While he stopped shy Friday of confirming that Palmer will be elevated to the top spot on the depth chart, it didn't exactly require a fortune teller to read through the tea leaves and discern that a change is imminent.

"Whoever our quarterback is going to be, he's going to be our quarterback until he's causing us not to win football games," Lewis said. "Just as it was last year. I'll make that clear to everyone involved. I don't want to have our football team go down that road [where it appears] we're losing games because of one person. It's not fair to all of those other guys. Obviously, as coaches, you have to do things that guys can do successfully to keep you from losing. More importantly, you don't want to have one guy lead you down that path."

The quarterback situation, because of reasons financial and otherwise, is a conundrum of sorts for Lewis and the Bengals. Kitna started every game in 2003 and led the Bengals to an 8-8 record, the team's first non-losing season since 1996.

The seven-year veteran completed 324 of 520 passes for 3,591 yards, with 26 touchdown passes, 15 interceptions and an efficiency rating of 87.4. Entering the final month of the season, with Cincinnati poised for a playoff run, Kitna was actually being mentioned as a potential MVP candidate.

But the Bengals lost three of their last four games, including the final two contests, and Kitna did not play particularly well down the stretch.

Compounding the situation is Palmer's contract. Between his signing bonus and his base salary, he earned slightly more than $11 million in 2003 and, at that compensation level, Cincinnati can't afford to keep him on the bench.

Since the 1970 merger, just one first-round quarterback, Chad Pennington of the New York Jets, went through his initial two seasons without starting a game. Lewis said that he feels his team is now mature enough to handle a quarterback turnover. He noted, as well, that the club cannot afford to stunt the growth of Palmer.

"Our guys are going to have to deal with that at some point," he said. "And Jon is well aware of that."

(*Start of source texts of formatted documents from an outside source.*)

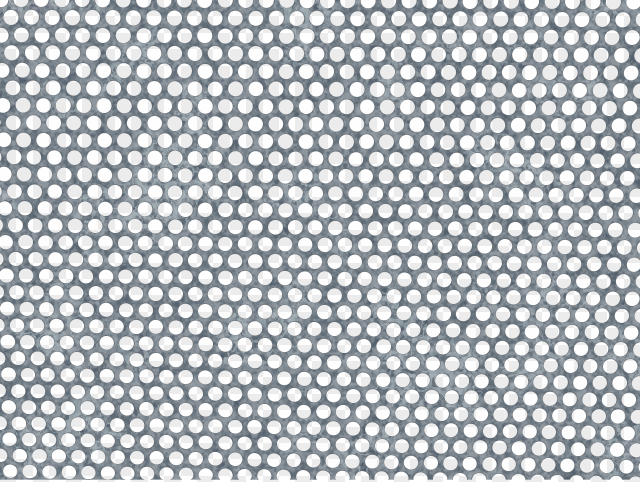
A WebGL 1 fragment shader for this texture:

```glsl
precision highp float;
// Galvanised steel sheet with staggered round holes over a pale checkerboard.
uniform vec2 u_resolution;

float hash(vec2 p) {
  vec3 q = fract(p.xyx * 0.1031);
  q += dot(q, q.yzx + 33.33);
  return fract((q.x + q.y) * q.z);
}

float noise(vec2 p) {
  vec2 i = floor(p), f = fract(p);
  f = f * f * (3.0 - 2.0 * f);
  return mix(mix(hash(i), hash(i + vec2(1.0, 0.0)), f.x),
             mix(hash(i + vec2(0.0, 1.0)), hash(i + 1.0), f.x), f.y);
}

float fbm(vec2 p) {
  float sum = 0.0, gain = 0.5;
  for (int i = 0; i < 4; i++) {
    sum += gain * noise(p);
    p = mat2(1.6, 1.2, -1.2, 1.6) * p + 17.3;
    gain *= 0.5;
  }
  return sum / 0.9375;
}

// Lattice coordinates (column, row), with the slight tilt and taper of the sheet.
vec2 lattice(vec2 p) {
  float t = p.y - 0.0547 - 0.004 * p.x;
  float row = t * (36.15 - 0.25 * p.x + (2.95 - 0.9 * p.x) * t);
  float column = (p.x - 0.352) * 31.9 * (1.0 + 0.06 * (p.y - 0.3));
  return vec2(column, row);
}

vec3 checkerboard(vec2 p) {
  vec2 cell = floor(p * 39.0);
  return vec3(mix(0.995, 0.925, mod(cell.x + cell.y, 2.0)));
}

vec3 metal(vec2 p) {
  float grain = 0.6 * fbm(p * 75.0) + 0.4 * noise(p * 230.0);
  vec3 color = mix(vec3(0.37, 0.42, 0.46), vec3(0.56, 0.59, 0.62),
                   smoothstep(0.2, 0.75, grain));
  // Dark stains
  float stain = smoothstep(0.58, 0.78, fbm(p * 95.0 + 40.0));
  color = mix(color, vec3(0.27, 0.32, 0.38), 0.55 * stain);
  // Pale zinc flakes and scratches, gathered in patches
  float patches = smoothstep(0.48, 0.68, fbm(p * 13.0 + 8.0));
  float vein = 1.0 - smoothstep(0.0, 0.07, abs(fbm(p * 60.0 + 5.0) - 0.5));
  float flake = smoothstep(0.55, 0.75, noise(p * 150.0 + 90.0));
  float wear = (0.15 + 0.85 * patches) * max(vein, flake);
  return mix(color, vec3(0.74, 0.79, 0.81), 0.5 * wear);
}

void main() {
  // Sheet units: width is 1, y runs downwards
  vec2 p = vec2(gl_FragCoord.x, u_resolution.y - gl_FragCoord.y) / u_resolution.x;
  float pixel = 32.0 / u_resolution.x;

  // Nearest hole, odd rows shifted by half a pitch
  vec2 q = lattice(p);
  float row = floor(q.y + 0.5);
  float shift = 0.5 * mod(row, 2.0);
  float column = floor(q.x + shift + 0.5);
  vec2 id = vec2(column, row) + 60.0;
  vec2 local = vec2(q.x + shift - column, (q.y - row) * 0.866);
  local += 0.025 * (vec2(hash(id), hash(id + 31.0)) - 0.5);
  float radius = 0.366 + 0.012 * (hash(id + 77.0) - 0.5);
  float hole = clamp((radius - length(local)) / pixel + 0.5, 0.0, 1.0);

  // Punched rim, heavier towards the upper right
  vec3 color = metal(p);
  float rim = 1.0 - smoothstep(0.0, 0.055,
      abs(length(local - vec2(0.015, -0.012)) - radius - 0.01));
  color = mix(color, vec3(0.37, 0.39, 0.41), 0.45 * rim);

  // Bare strip below the bottom edge of the sheet
  float strip = clamp((p.y - 0.7495) * u_resolution.x + 0.5, 0.0, 1.0);
  color = mix(color, checkerboard(p), max(hole, strip));
  gl_FragColor = vec4(color, 1.0);
}
```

Kitna is entering the final season of a four-year contract and is scheduled to have a base salary of $3.375 million and a cap charge of $4.375 million. He has said at various times in the offseason that he would consider reworking his deal if he isn't the starter.

Len Pasquarelli is a senior writer for ESPN.com.